In this tutorial, we will show you how to record a simple action for resizing a set of images and then we'll show you how to use it with the batch automate command for processing multiple images. Although we'll be creating a simple action in this tutorial, once you know the process, you can create actions as complex as you like.

The Actions Palette

The Actions Palette in Photoshop

S. Chastain

This tutorial was written using Photoshop CS3. If you are using Photoshop CC, click the Fly Out menu button beside the arrows. The arrows collapse the menu.

To record an action, you'll need to use the actions palette. If the actions palette is not visible on your screen, open it by going to Window > Actions.

Notice the menu arrow at the top right of the actions palette. This arrow brings up the actions menu shown here.

Create an Action Set

Create an Action Set

Sue Chastain 

Click the arrow to bring up the menu and choose New Set. An action set can contain several actions. If you've never created actions before, it's a good idea to save all your personal actions in a set.

Give your new Action Set a name, then click OK.

Name Your New Action

Name your new action

 Sue Chastain

Next, choose New Action from the Actions palette menu. Give your action a descriptive name, such as "Fit image to 800x600" for our example. After you click Record, you'll see the red dot on the actions palette to show you're recording.

Record the Commands for Your Action

Fit image

 Sue Chastain

Got to File > Automate > Fit Image and enter 800 for the width and 600 for the height. We're using this command instead of the Resize command because it will ensure that no image is taller than 800 pixels or wider than 600 pixels, even when the aspect ratio doesn't match.

Record the Save as Command

Save as JPEG

Sue Chastain

Next, go to File > Save As. Choose JPEG for the save format and make sure As a Copy is checked in the save options. Click OK, and the then JPEG Options dialog will appear. Choose your quality and format options, then click OK again to save the file.

Stop Recording

Stop Recording the Action

 Sue Chastain

Finally, go to the Actions palette and hit the stop button to end recording.

Now you have an action. In the next step, we'll show you how to use it in batch processing.

Set Up Batch Processing

Set Up Batch Processing

Sue Chastain 

To use the action in batch mode, go to File > Automate > Batch. You'll see the dialog box shown here.

In the dialog box, select the set and the action you just created under the Play section.

For the source, choose Folder then click Choose… to browse to the folder that contains the images you want to process.

For the destination, choose Folder and browse to a different folder for Photoshop to output the resized images.

You can choose None or Save and Close to have Photoshop save them in the source folder, but we don't advise it. It's too easy to make a mistake and overwrite your original files. Once, you're sure your batch processing was successful, you can relocate the files if you desire.

Be sure to check the box for Override Action “Save As” Commands so that your new files will be saved without prompting. (You can read more about this option in Photoshop Help under Automating tasks > Processing a batch of files > Batch and droplet processing options.)

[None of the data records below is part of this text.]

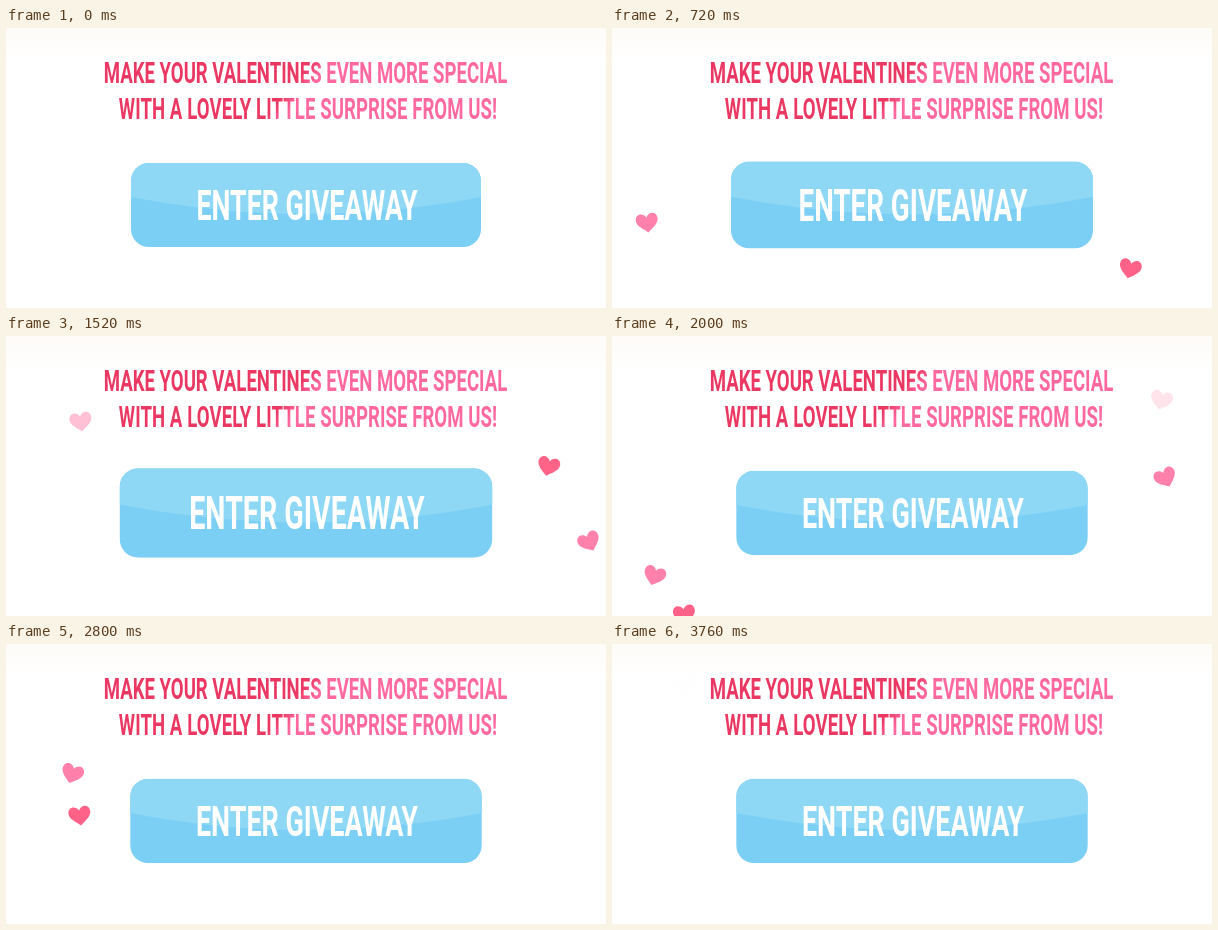
An HTML page for the animation above (3.84 s loop, 600 by 280 pixels).

```html
<!DOCTYPE html>
<html lang="en">
<head>
<meta charset="utf-8">
<title>Valentine giveaway</title>
<style>
  html, body { margin: 0; width: 100%; height: 100%; overflow: hidden; background: #fff; }
  svg { display: block; width: 600px; height: 280px; }
  text { font-family: Roboto, "Liberation Sans", Arial, sans-serif; font-weight: 700; text-anchor: middle; }
  .head { font-size: 29.5px; }
  .wide { letter-spacing: .13px; }
  .label { font-size: 42.6px; fill: #fff; }
</style>
</head>
<body>
<svg viewBox="0 0 600 280">
  <defs>
    <linearGradient id="sky" x2="0" y2="1">
      <stop stop-color="#fefbf8"/><stop offset="1" stop-color="#fff"/>
    </linearGradient>
    <linearGradient id="ink" gradientUnits="userSpaceOnUse" x1="285" y1="58" x2="297" y2="68">
      <stop stop-color="#ea3862"/><stop offset="1" stop-color="#ff69a0"/>
    </linearGradient>
    <mask id="words" maskUnits="userSpaceOnUse" x="0" y="0" width="600" height="110">
      <g class="head" fill="#fff" transform="translate(299.5 0) scale(.63 1)">
        <text y="55.5">MAKE YOUR VALENTINES EVEN MORE SPECIAL</text>
        <text class="wide" x="4" y="91.5">WITH A LOVELY LITTLE SURPRISE FROM US!</text>
      </g>
    </mask>
    <clipPath id="pill"><rect x="-175" y="-42" width="350" height="84" rx="18"/></clipPath>
  </defs>
  <rect width="600" height="36" fill="url(#sky)"/>
  <rect width="600" height="110" fill="url(#ink)" mask="url(#words)"/>
  <g id="button">
    <g clip-path="url(#pill)">
      <rect x="-175" y="-42" width="350" height="84" fill="#7bcff5"/>
      <path d="M-175-42H175V-8Q0 26-175-8Z" fill="#8ed8f6"/>
    </g>
    <text class="label" x="1.5" y="15" transform="scale(.63 1)">ENTER GIVEAWAY</text>
  </g>
  <g id="hearts"></g>
</svg>
<script>
const LOOP = 3840, STEP = 80, PULSE = 960;
const PINK = '#ff80ab', RED = '#ff6288';
const SHAPE = 'M0 9.5C-4 6-11 2-11-3.5C-11-10.5-3-11.5 0-5.5C3-11.5 11-10.5 11-3.5C11 2 4 6 0 9.5Z';

// x: sway centre, amp, period, peak: time of rightmost point, y at time at, speed in px/ms
const hearts = [
  { color: PINK, tilt: -8, x: 55.5, amp: 20.5, period: 1500, peak: 1440, y: 195, at: 720, speed: .1362 },
  { color: RED, tilt: 14, x: 532.5, amp: 21, period: 1750, peak: 1820, y: 241, at: 720, speed: .138 },
  { color: PINK, tilt: -25, x: 565.5, amp: 18.5, period: 1500, peak: 1460, y: 206, at: 1520, speed: .1335 },
  { color: PINK, tilt: 18, x: 56.5, amp: 20.5, period: 1750, peak: 3100, y: 240, at: 2000, speed: .1375 },
  { color: RED, tilt: -8, x: 56, amp: 18, period: 880, peak: 2820, y: 172, at: 2800, speed: .1335 }
];

const button = document.getElementById('button');
const layer = document.getElementById('hearts');
const wave = turns => Math.cos(turns * 2 * Math.PI);
const smooth = v => {
  const u = Math.min(1, Math.max(0, v));
  return u * u * (3 - 2 * u);
};

for (const h of hearts) {
  h.node = document.createElementNS('http://www.w3.org/2000/svg', 'path');
  h.node.setAttribute('d', SHAPE);
  h.node.setAttribute('fill', h.color);
  layer.append(h.node);
}

function draw(t) {
  const scale = 1 + .035 * (1 - wave(t / PULSE));
  button.setAttribute('transform', `translate(300 177) scale(${scale})`);
  for (const h of hearts) {
    const x = h.x + h.amp * wave((t - h.peak) / h.period);
    const y = h.y - h.speed * (t - h.at);
    h.node.setAttribute('transform', `translate(${x} ${y}) rotate(${h.tilt})`);
    h.node.setAttribute('opacity', smooth((y - 39) / 95));
  }
}

const start = performance.now();
function tick() {
  const t = (performance.now() - start) % LOOP;
  draw(Math.floor(t / STEP) * STEP);
  requestAnimationFrame(tick);
}
tick();
</script>
</body>
</html>
```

In the file naming section, you can choose how you want your files to be named. In the screenshot, as you can see, we are appending "-800x600" to the original document name. You can use the pull-down menus to select pre-defined data for these fields or type directly into the fields.

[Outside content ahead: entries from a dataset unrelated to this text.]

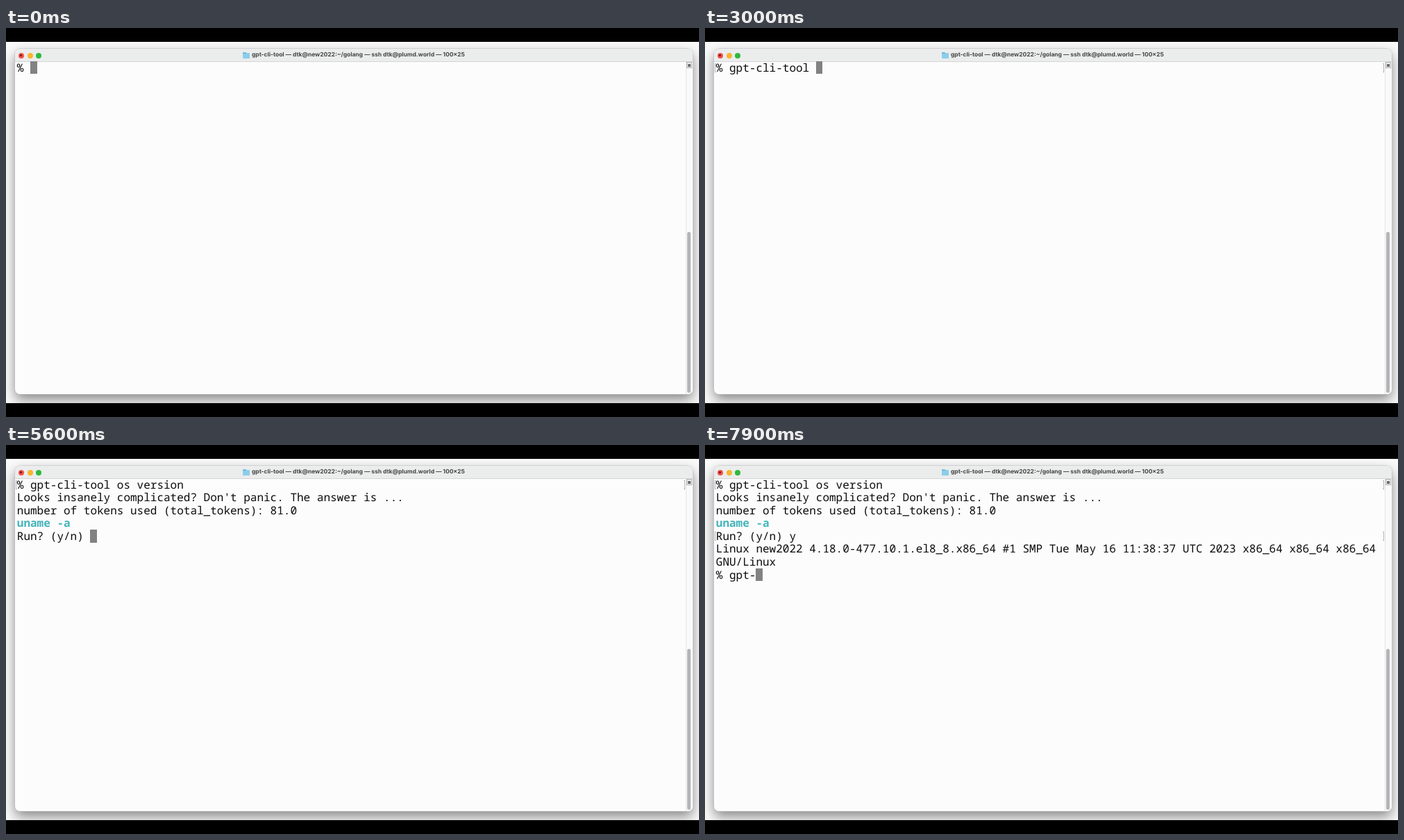
An HTML page for the animation above (8 s loop, 998x561 px).

```html
<!DOCTYPE html>
<html lang="en">
<head>
<meta charset="utf-8">
<title>Terminal session</title>
<style>
  html, body { margin: 0; width: 100%; height: 100%; overflow: hidden; background: #000; }
  #desk { position: absolute; top: 20px; width: 998px; height: 521px; overflow: hidden; background: #fafafa; }
  #desk *, #desk *::before { position: absolute; box-sizing: border-box; }
  #window { left: 13px; top: 10px; width: 976px; height: 498px; border-radius: 7px; background: #fcfcfc;
    box-shadow: 0 0 0 .6px #bcbcc6, 0 8px 18px rgba(0, 0, 0, .46); }
  #bar { width: 976px; height: 19px; border-radius: 7px 7px 0 0; background: #ebecec; border-bottom: 1px solid #d6d6da; }
  .light { top: 5.5px; width: 8px; height: 8px; border-radius: 50%; }
  #dot { left: 2.75px; top: 2.75px; width: 2.5px; height: 2.5px; border-radius: 50%; background: #7c1712; }
  #folder { left: 328px; top: 6px; width: 10px; height: 8px; border-radius: 1px; background: #8bcdeb; }
  #folder::before { content: ""; left: 0; top: -1px; width: 5px; height: 2px; border-radius: 1px; background: #6bb9dd; }
  #title { left: 341px; top: 0; white-space: pre; color: #454545;
    font: 700 8.44px/19px Inter, sans-serif; text-rendering: geometricPrecision; }
  #track { left: 965.5px; top: 19px; width: 10.5px; height: 479px; border-left: 1px solid #e4e4e8; background: #fafafa; border-radius: 0 0 7px 0; }
  #thumb { left: 968px; top: 264px; width: 5px; height: 232px; border-radius: 3px; background: #b5b5b7; }
  #split { left: 967px; top: 19px; width: 8px; height: 9px; border: 1px solid #b4b4b6; background: #ececec; }
  #split::before { content: ""; left: 1px; top: 1.5px; width: 4px; height: 4px; background: #6c6c6c; }
  #screen { left: 2.8px; top: 17.6px; margin: 0; color: #0c0c0c; white-space: pre;
    font: 500 16px/18.57px "Noto Sans Mono", "DejaVu Sans Mono", monospace;
    font-variant-ligatures: none; text-rendering: geometricPrecision; }
  #screen b { position: static; color: #45b4ba; font-weight: 600; }
  #cursor { width: 9.6px; height: 18.4px; background: #828282; }
  .mark { left: 1px; width: 964px; height: 13px; visibility: hidden; }
  .mark i { top: 0; width: 2px; height: 13px; border: solid #b4b4b8; border-width: 1px 0 1px 1px; }
  .mark i + i { right: 0; border-width: 1px 1px 1px 0; }
</style>
</head>
<body>
<div id="desk">
  <div id="window">
    <div id="bar">
      <div class="light" style="left:4.7px;background:#f0524b"><div id="dot"></div></div>
      <div class="light" style="left:17.5px;background:#f7b52f"></div>
      <div class="light" style="left:30.3px;background:#2fb93f"></div>
      <div id="folder"></div>
      <div id="title">gpt-cli-tool — dtk@new2022:~/golang — ssh dtk@plumd.world — 100×25</div>
    </div>
    <div id="track"></div>
    <div id="thumb"></div>
    <div id="split"></div>
    <div id="cursor"></div>
    <pre id="screen"></pre>
    <div class="mark" style="top:21px"><i></i><i></i></div>
    <div class="mark" style="top:95px"><i></i><i></i></div>
  </div>
</div>
<script>
const LOOP = 8000, CELL = 9.6, ROW = 18.57;
const screen = document.getElementById('screen');
const cursor = document.getElementById('cursor');
const marks = document.querySelectorAll('.mark');

// [start, end, text]: characters appear evenly, the last one at end
const command = [[1400, 2000, 'gpt-'], [2100, 2700, 'cli-tool'], [3000, 3000, ' '], [3100, 4400, 'os version']];
const answer = [[5900, 5900, 'y']];
const nextCommand = [[7400, 7900, 'gpt-']];

function typed(parts, t) {
  return parts.map(([start, end, text]) => {
    if (t < start) return '';
    const step = (end - start) / Math.max(1, text.length - 1) || 1;
    return text.slice(0, Math.floor((t - start) / step + 1.001));
  }).join('');
}

function linesAt(t) {
  const lines = ['% ' + typed(command, t)];
  if (t >= 5100) lines.push("Looks insanely complicated? Don't panic. The answer is ...");
  if (t >= 5400) lines.push('number of tokens used (total_tokens): 81.0', 'uname -a', 'Run? (y/n) ' + typed(answer, t));
  if (t >= 6200) lines.push(
    'Linux new2022 4.18.0-477.10.1.el8_8.x86_64 #1 SMP Tue May 16 11:38:37 UTC 2023 x86_64 x86_64 x86_64',
    'GNU/Linux', '% ' + typed(nextCommand, t));
  // an empty line waits for output after Return
  if (t >= 4900 && t < 5400 || t >= 6100 && t < 6200) lines.push('');
  return lines;
}

let shown = null;
function draw(now) {
  const t = now % LOOP, lines = linesAt(t), row = lines.length - 1;
  const html = lines.map(line => line === 'uname -a' ? `<b>${line}</b>` : line).join('\n');
  if (html !== shown) screen.innerHTML = shown = html;
  cursor.style.left = 2.8 + lines[row].length * CELL + 'px';
  cursor.style.top = 18 + row * ROW + 'px';
  marks[0].style.visibility = t >= 2400 ? 'visible' : 'hidden';
  marks[1].style.visibility = t >= 6100 ? 'visible' : 'hidden';
  requestAnimationFrame(draw);
}
draw(performance.now());
</script>
</body>
</html>
```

For errors, you can either have the batch process stop or create a log file of the errors.

After setting your options, click OK, then sit back and watch as Photoshop does all the work for you. Once you have an action and you know how to use the batch command, you can use it anytime you have several photos you need to resize. You could even do another action to rotate a folder of images or perform any other image processing that you normally do manually.